Turku Region TrafficFöliLink redirects to another website
LiikenneturvaLiikenneturvaLink redirects to another website
History of Turku
The city of Turku was born already in the 13th century in the place where the river Aura runs to the sea. Many consider that the history of the city begins with a letter, in which Pope Gregory IX gave the permission to move the bishopric to what we nowadays know as Turku. Turku was the biggest city of Finland and it was also one of the largest and most important medieval cities of the whole Swedish kingdom.
The word turku comes from tǔrgǔ, a word in Ancient Russian which means ”market place” i.e. tori in Finnish.
Thanks to the good transport connections many people and specially merchants moved to Turku. Little by little the city grew bigger and became wealthier. In those days the city centre was located around the Turku Cathedral. Most houses and buildings were built from wood and therefore there were also many fires.
The Turku Castle, which was located near the city, was one of the most important strongholds of secular power on Finnish soil. Despite the cover given by the castle, the city ended up being the main stage for many wars in the Middle Ages.

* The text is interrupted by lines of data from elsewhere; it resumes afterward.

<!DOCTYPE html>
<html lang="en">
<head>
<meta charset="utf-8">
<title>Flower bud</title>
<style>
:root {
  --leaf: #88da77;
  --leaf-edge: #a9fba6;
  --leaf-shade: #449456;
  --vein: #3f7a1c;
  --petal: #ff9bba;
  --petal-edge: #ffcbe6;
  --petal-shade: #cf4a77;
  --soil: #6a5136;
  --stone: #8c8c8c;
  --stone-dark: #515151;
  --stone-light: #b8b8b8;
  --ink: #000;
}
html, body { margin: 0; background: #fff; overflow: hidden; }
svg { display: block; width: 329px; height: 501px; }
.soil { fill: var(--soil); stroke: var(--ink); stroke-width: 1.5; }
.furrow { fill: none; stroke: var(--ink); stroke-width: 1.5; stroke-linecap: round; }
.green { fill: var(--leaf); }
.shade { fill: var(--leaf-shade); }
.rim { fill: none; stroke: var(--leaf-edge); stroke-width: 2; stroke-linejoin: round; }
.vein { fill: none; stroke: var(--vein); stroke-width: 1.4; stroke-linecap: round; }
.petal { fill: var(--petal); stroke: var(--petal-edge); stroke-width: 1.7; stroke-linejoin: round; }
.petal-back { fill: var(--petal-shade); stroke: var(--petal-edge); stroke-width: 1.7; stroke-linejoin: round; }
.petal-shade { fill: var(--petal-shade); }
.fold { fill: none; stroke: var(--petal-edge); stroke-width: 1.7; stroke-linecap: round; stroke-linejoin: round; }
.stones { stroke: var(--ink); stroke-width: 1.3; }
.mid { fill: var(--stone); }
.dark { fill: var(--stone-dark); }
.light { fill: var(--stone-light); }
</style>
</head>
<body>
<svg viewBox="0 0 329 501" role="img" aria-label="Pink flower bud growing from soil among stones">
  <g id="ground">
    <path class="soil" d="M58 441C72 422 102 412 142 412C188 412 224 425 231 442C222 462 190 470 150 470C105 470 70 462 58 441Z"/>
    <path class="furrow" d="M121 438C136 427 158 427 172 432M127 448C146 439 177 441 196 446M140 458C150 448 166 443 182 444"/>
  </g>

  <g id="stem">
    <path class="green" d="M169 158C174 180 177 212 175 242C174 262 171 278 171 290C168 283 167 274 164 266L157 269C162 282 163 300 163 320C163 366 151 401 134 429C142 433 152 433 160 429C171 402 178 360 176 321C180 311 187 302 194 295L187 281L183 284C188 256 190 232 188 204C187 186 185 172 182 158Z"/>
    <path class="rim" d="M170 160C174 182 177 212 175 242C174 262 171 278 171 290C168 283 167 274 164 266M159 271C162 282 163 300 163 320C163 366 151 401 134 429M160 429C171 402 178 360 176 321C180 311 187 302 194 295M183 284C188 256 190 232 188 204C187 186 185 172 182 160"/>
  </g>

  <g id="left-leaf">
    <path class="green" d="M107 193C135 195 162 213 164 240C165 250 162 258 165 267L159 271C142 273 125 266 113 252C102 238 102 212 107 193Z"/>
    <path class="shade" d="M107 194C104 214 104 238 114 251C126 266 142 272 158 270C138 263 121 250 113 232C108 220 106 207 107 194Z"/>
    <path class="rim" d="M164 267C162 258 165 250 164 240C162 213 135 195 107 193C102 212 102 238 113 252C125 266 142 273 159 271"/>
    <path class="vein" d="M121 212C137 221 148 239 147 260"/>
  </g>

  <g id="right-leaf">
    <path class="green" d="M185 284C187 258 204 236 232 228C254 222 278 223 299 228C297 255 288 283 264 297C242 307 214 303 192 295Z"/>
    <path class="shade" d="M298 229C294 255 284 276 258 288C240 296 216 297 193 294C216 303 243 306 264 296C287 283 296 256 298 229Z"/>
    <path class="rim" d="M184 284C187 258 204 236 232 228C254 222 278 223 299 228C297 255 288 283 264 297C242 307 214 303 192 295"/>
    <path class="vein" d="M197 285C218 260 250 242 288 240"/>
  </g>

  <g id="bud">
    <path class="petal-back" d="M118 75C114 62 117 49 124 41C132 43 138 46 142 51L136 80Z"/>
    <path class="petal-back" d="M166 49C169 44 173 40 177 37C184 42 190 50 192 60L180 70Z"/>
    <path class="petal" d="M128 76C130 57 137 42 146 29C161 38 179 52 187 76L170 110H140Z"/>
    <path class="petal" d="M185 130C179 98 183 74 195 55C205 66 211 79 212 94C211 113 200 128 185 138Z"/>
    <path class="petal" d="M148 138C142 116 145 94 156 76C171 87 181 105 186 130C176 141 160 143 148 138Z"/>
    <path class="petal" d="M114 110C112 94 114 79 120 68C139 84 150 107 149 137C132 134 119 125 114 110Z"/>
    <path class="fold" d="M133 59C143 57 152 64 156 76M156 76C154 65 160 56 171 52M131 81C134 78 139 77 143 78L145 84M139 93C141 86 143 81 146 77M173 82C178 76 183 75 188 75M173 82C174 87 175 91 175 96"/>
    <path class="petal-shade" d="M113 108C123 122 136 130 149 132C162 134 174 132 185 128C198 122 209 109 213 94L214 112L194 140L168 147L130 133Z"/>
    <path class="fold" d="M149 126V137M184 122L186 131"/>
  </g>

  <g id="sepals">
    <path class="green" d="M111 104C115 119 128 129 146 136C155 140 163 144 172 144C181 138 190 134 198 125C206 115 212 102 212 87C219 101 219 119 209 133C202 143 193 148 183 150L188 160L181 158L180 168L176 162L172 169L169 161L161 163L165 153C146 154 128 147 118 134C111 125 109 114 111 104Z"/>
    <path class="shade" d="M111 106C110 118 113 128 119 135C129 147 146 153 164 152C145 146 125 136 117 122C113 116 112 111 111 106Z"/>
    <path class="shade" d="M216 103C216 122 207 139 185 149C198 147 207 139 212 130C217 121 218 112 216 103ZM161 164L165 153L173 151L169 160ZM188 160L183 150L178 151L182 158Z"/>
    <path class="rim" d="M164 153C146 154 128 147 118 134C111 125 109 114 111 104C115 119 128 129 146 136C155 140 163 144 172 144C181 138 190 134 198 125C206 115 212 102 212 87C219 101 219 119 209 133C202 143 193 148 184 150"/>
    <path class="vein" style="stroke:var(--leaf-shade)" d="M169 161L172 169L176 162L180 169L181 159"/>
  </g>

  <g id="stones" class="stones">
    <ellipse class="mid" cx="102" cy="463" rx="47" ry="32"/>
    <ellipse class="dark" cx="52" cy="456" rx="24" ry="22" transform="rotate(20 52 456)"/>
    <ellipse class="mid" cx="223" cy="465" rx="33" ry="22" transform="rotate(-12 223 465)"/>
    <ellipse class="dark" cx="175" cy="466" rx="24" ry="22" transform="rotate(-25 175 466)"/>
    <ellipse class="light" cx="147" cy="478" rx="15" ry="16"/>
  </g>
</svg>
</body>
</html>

The importance of Turku as a stronghold of the Swedish empire in the east was highlighted in the 17th century by the founding of several schools and administrative institutions. For example, the provincial governement was established in Turku in 1617, and Finland's first court of appeal, the Turun hovioikeus, was founded in 1623. In 1640, the Queen of Sweden ordered the first university in Finland, the Royal Academy of Turku, to be established in Turku.
In the years 1808-1809, Sweden and Russia fought a war as a result of which Finland was ceded to Russia. Thus the Russian Emperor became the ruler of Finland and Finns became Russian citizens.
In 1809, Turku became the capital of an autonomous Finland and the central government of the Grand Duchy was placed in the city. Because of its historical status, there were already important offices in Turku. However, the capital was soon moved to Helsinki in 1812, because Emperor Alexander I felt that Turku was too aligned with Sweden and too close to the former mother country.
Except for the seat of the Archbishop, all the other institutions of central government and the Royal Academy of Turku were moved to the new capital after the Great Fire of Turku in 1827. After the Great Fire, which was the most disastrous in the history of Nordic countries, the new city plan was designed by the architect Carl Ludwig Engel.
Yet, one part of the city survived the Great Fire of Turku completely unharmed: the Luostarinmäki Hill (literally: the Cloister Hill) was located so high on a hill that the flames did not reach it. Nowadays, Luostarinmäki is a museum where you can see how people lived in the 19th century.
In the 1820's, there were approximately one million people living in Finland and 12 000 in Turku. Turku was the biggest city in Finland until the 1840's.